A special room is also being created where the children rest prior to their funeral and this will be incorporated into the refurbished Butterfly Suite, where families can stay at the hospice and spend time with the whole family, giving the opportunity to say their good byes in a homely environment.
It will also provide two transition beds for young adults, as well as a hub which will be open to the general public and enable the hospice to provide more flexible services for patients and their families.
The new building will become a centre of excellence for all palliative care services, information and support.
All relevant professionals will be based at the new hospice to facilitate multi-agency working and to ensure the patients experience is as seamless as possible.
The local community will also be welcome to use a range of public facilities, access information and support. There are also plans for more pop up restaurant evenings as well as other entertainment.
The Building on Care campaign was launched in April to ask for the public’s help in raising £2.5 million of the overall total, £4 million of which has been funded by the hospice.
It costs £3.7 million a year to cover running costs alone and only 12 percent of this comes from statutory funding.
Care is free, so the hospice relies on volunteers and donations.
“The Building On Care appeal is going well but there is still a long way to go,” said Alison Carlisle, the hospice’s chief executive.
“However, we are confident in the generosity of the people of Lincolnshire.
“Phase one will provide additional adult bedrooms, more consulting rooms and a community area.
“This means day patients and their families have more flexibility about when they come to the hospice and the way in which their care is delivered.
“We will also be able to provide more flexible care to suit the age and needs of each individual whatever their diagnosis.
“Part of this will see a transition service from children’s to adult services developed.
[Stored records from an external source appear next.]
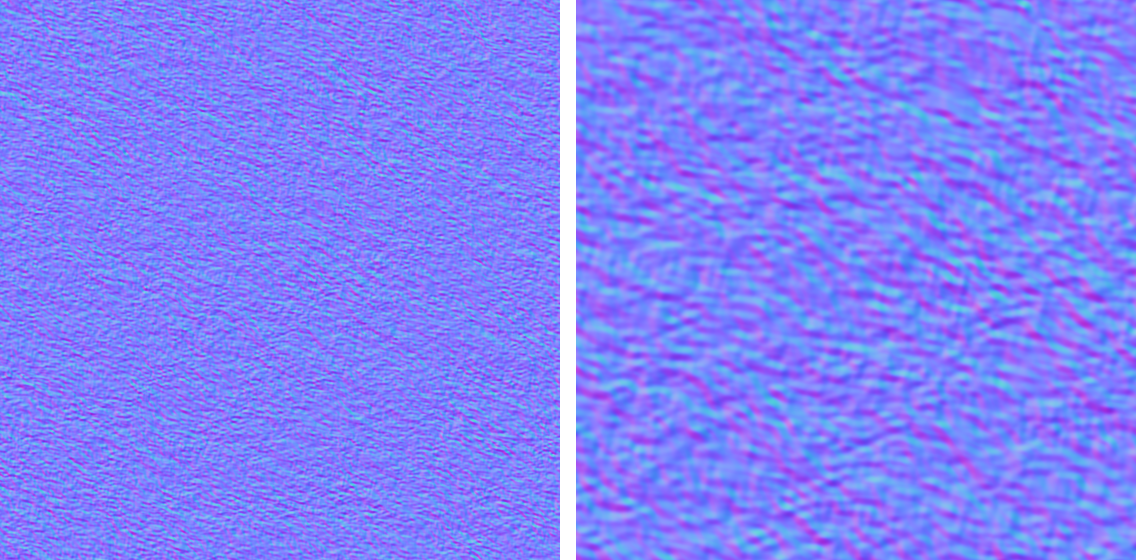
Left, the full canvas; right, a detail of the centre.
Write a three.js fragment shader that draws this texture map.

```glsl
// Tangent-space normal map of a fine, slanted fibrous grain
varying vec2 vUv;

float hash(vec2 p) {
  return fract(sin(dot(p, vec2(127.1, 311.7))) * 43758.5453);
}

float noise(vec2 p) {
  vec2 i = floor(p), f = fract(p);
  f = f * f * (3.0 - 2.0 * f);
  return mix(mix(hash(i), hash(i + vec2(1.0, 0.0)), f.x),
             mix(hash(i + vec2(0.0, 1.0)), hash(i + 1.0), f.x), f.y);
}

// Noise stretched along a direction that falls to the right by the given angle
float fibres(vec2 p, float angle, vec2 cells) {
  float c = cos(angle), s = sin(angle);
  vec2 q = vec2(c * p.x - s * p.y, s * p.x + c * p.y);
  return noise(q * cells + angle * 37.0);
}

float height(vec2 p) {
  // Gentle bending keeps the fibres from running parallel
  p += 0.008 * vec2(noise(p * 17.0), noise(p * 17.0 + 41.0));

  // Streaks gather in loose patches
  float patches = 0.6 + 0.8 * fibres(p, 0.5, vec2(9.0, 22.0));

  float h = 1.2 * fibres(p, 0.48, vec2(14.0, 60.0));
  h += 0.9 * patches * fibres(p, 0.36, vec2(60.0, 190.0));
  h += 0.85 * patches * fibres(p, 0.82, vec2(62.0, 185.0));

  // Fine grain: mostly level, with a weaker upright weave
  h += 0.85 * fibres(p, 0.15, vec2(120.0, 230.0));
  h += 0.5 * fibres(p, 1.25, vec2(150.0, 235.0));
  return h;
}

void main() {
  // Central differences over a small fixed step of the canvas
  vec2 e = vec2(0.5 / 512.0, 0.0);
  vec2 slope = 1.1 * vec2(height(vUv + e.xy) - height(vUv - e.xy),
                          height(vUv + e.yx) - height(vUv - e.yx));

  // Green points down the slope's opposite way to red
  vec3 normal = normalize(vec3(-slope.x, slope.y, 1.0));
  gl_FragColor = vec4(normal * 0.5 + 0.5, 1.0);
}
```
Two adolescent rooms will ease the process for the young patient who, used to the children’s hospice, could find an adult environment daunting.
“Phase two will establish a health and wellbeing centre, which will provide more space to offer patients and carers with treatment rooms a resistance pool, and exercise and physiotherapy space in a spa-like environment.”
St Andrew’s Hospice looks after 1,000 adult patients and their families in North East Lincolnshire alone each year, and more than 100 children in the wider region.
“We are appealing to the public, businesses and organisations to help us reach our target – and ensure we continue to provide the very best hospice services and facilities available anywhere in the country for years to come,” added Alison.
For more information about the Building On Care campaign and ways you can help, visit www.standrewshospice.com